▶ [Brief] How many of the lines in the material below contain the word "value"? Give the number alone.
[Data to process — start]
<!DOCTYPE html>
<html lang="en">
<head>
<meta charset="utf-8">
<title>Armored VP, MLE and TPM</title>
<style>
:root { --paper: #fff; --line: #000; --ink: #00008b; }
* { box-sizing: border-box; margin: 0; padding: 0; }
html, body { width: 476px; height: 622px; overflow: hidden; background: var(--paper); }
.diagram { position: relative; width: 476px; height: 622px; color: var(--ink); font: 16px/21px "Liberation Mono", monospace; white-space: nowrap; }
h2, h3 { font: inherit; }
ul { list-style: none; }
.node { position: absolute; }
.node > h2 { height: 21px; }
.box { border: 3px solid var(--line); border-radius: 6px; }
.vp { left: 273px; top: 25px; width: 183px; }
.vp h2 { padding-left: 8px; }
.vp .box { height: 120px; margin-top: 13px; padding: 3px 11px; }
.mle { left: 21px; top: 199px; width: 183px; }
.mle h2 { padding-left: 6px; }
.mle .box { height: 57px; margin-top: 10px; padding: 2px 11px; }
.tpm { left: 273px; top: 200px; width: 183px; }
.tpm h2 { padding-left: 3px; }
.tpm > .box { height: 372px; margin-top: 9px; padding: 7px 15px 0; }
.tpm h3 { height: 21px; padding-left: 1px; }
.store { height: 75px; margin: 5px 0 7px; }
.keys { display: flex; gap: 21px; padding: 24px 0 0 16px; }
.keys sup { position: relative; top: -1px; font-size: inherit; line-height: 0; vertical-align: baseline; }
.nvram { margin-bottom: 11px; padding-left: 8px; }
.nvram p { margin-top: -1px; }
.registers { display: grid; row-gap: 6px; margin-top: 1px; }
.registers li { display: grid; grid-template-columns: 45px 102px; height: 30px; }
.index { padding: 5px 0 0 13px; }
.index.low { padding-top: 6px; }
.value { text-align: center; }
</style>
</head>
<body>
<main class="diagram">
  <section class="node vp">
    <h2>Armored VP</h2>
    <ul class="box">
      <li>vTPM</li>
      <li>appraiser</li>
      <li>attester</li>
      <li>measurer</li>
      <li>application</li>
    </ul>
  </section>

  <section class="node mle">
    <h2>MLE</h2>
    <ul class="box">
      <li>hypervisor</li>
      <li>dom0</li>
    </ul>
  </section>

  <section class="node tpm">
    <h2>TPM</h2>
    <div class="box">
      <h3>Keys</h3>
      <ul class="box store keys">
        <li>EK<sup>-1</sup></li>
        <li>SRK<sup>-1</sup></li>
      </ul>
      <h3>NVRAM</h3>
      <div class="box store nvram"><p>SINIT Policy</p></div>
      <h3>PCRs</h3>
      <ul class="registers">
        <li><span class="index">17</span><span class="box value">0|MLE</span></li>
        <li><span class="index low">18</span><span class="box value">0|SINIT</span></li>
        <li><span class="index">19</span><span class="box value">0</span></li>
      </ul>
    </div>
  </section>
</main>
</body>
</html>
[Data to process — finish]
▶ [Solution] 4